Could you imagine a world without photography?

For us today it seems normal to take photos of the world around us. We use a camera or phone almost daily, snapping friends and family, beautiful landscapes, even the food we eat.

In the last 175 years photography has become one of the most important tools for artists and scientists but also to all of us to document our lives, from historical events to capturing family memories.

The process of making a photographic negative in the camera, and developing it into a positive print, accompanied us through the 20th century, and is of course still used today, alongside digital photography.

Capturing the light

The story that lies behind the invention of photography is no ordinary one. Scientists, artists and inventors took up the task of capturing the light at the start of the 19th century but it was not until Fox Talbot undertook a series of experiments at Lacock Abbey in 1834-1835 that the dream became reality.

Talbot captured the first photographic negative here, an image of a window at the abbey, not much bigger than a postage stamp. However, he did not announce his invention or publish his findings immediately.

It wasn’t until January 1839, the year that is now regarded by many as the year photography was born, that he announced his process and then only because a Frenchman named Daguerre claimed the invention for himself. By the end of January the race was on between the two men - who couldn’t have been more different - to claim the title ‘inventor of photography’.

The two processes, Talbot’s and Daguerre’s, varied greatly, with Daguerre’s one-of-a-kind images taking the lead in popularity at first, but it was Talbot’s negative/positive process that ultimately established itself as the process used up until the digital age.

Celebrating the anniversary at Lacock

We'll be celebrating the invention of photography and Fox Talbot’s life at Lacock throughout 2014 with special events and highlights at the property.

Visit the birthplace of photography and find out more about this fascinating story at the Fox Talbot Museum, with its brand-new museum displays telling you about the history of photography. The museum, grounds and the cloisters at Lacock are open daily from 10.30am to 5.30pm until 2 November, and from 11am to 4pm in winter.

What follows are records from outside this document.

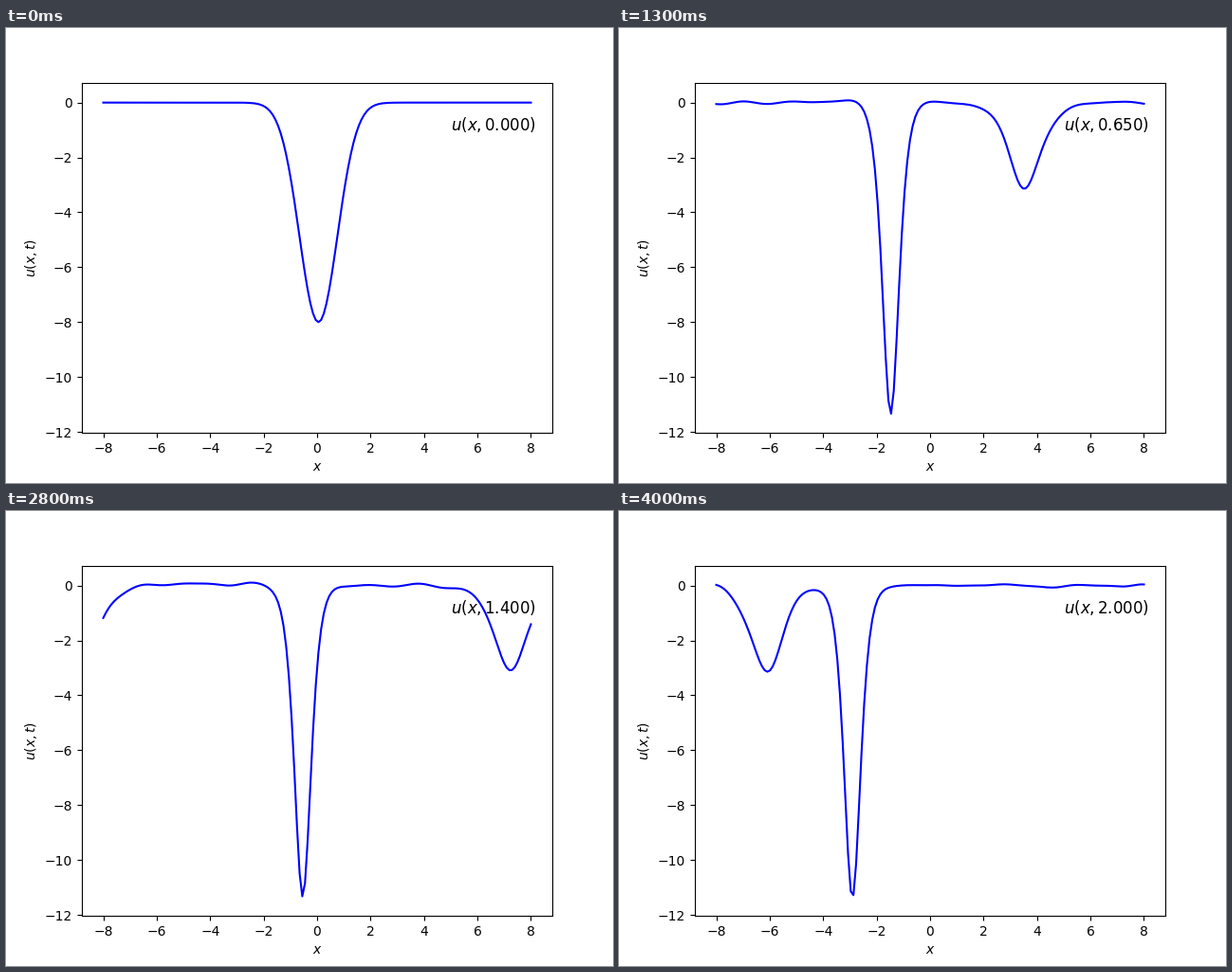
These frames come from a looping animation (640 by 480 pixels, 4.1 s). A matplotlib script:

```python
"""Korteweg-de Vries equation u_t = 6 u u_x - u_xxx on a periodic interval."""
import numpy as np
import matplotlib.pyplot as plt
from matplotlib.animation import ArtistAnimation

N = 160
HALF = 8.0
FRAMES = 41
FRAME_DT = 0.05
SUBSTEPS = 125

h = 2 * HALF / N
dt = FRAME_DT / SUBSTEPS


def rate(u):
    """u_t from central differences with periodic ends."""
    p1, m1 = np.roll(u, -1), np.roll(u, 1)
    p2, m2 = np.roll(u, -2), np.roll(u, 2)
    u_x = (p1 - m1) / (2 * h)
    u_xxx = (p2 - 2 * p1 + 2 * m1 - m2) / (2 * h**3)
    return 6 * u * u_x - u_xxx


def step(u):
    """One classical Runge-Kutta step."""
    a = rate(u)
    b = rate(u + dt / 2 * a)
    c = rate(u + dt / 2 * b)
    d = rate(u + dt * c)
    return u + dt / 6 * (a + 2 * b + 2 * c + d)


def solve():
    u = -8 * np.exp(-(-HALF + h * np.arange(N))**2)
    states = [u]
    for _ in range(FRAMES - 1):
        for _ in range(SUBSTEPS):
            u = step(u)
        states.append(u)
    return states


fig, ax = plt.subplots(figsize=(6.4, 4.8), dpi=100)
ax.set_xlabel("$x$")
ax.set_ylabel("$u(x,t)$")

x = np.linspace(-HALF, HALF, N)
artists = []
for i, u in enumerate(solve()):
    line, = ax.plot(x, u, "b", lw=1.5)
    label = ax.text(5, -1, f"$u(x,{i * FRAME_DT:.3f})$", fontsize=12)
    artists.append([line, label])

anim = ArtistAnimation(fig, artists, interval=100, repeat=True, repeat_delay=0)
plt.show()
```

The abbey rooms are open every day (except Tuesday) from 11am to 5pm, and on weekends in winter.

For more information please visit our opening times page or call 01249 730459.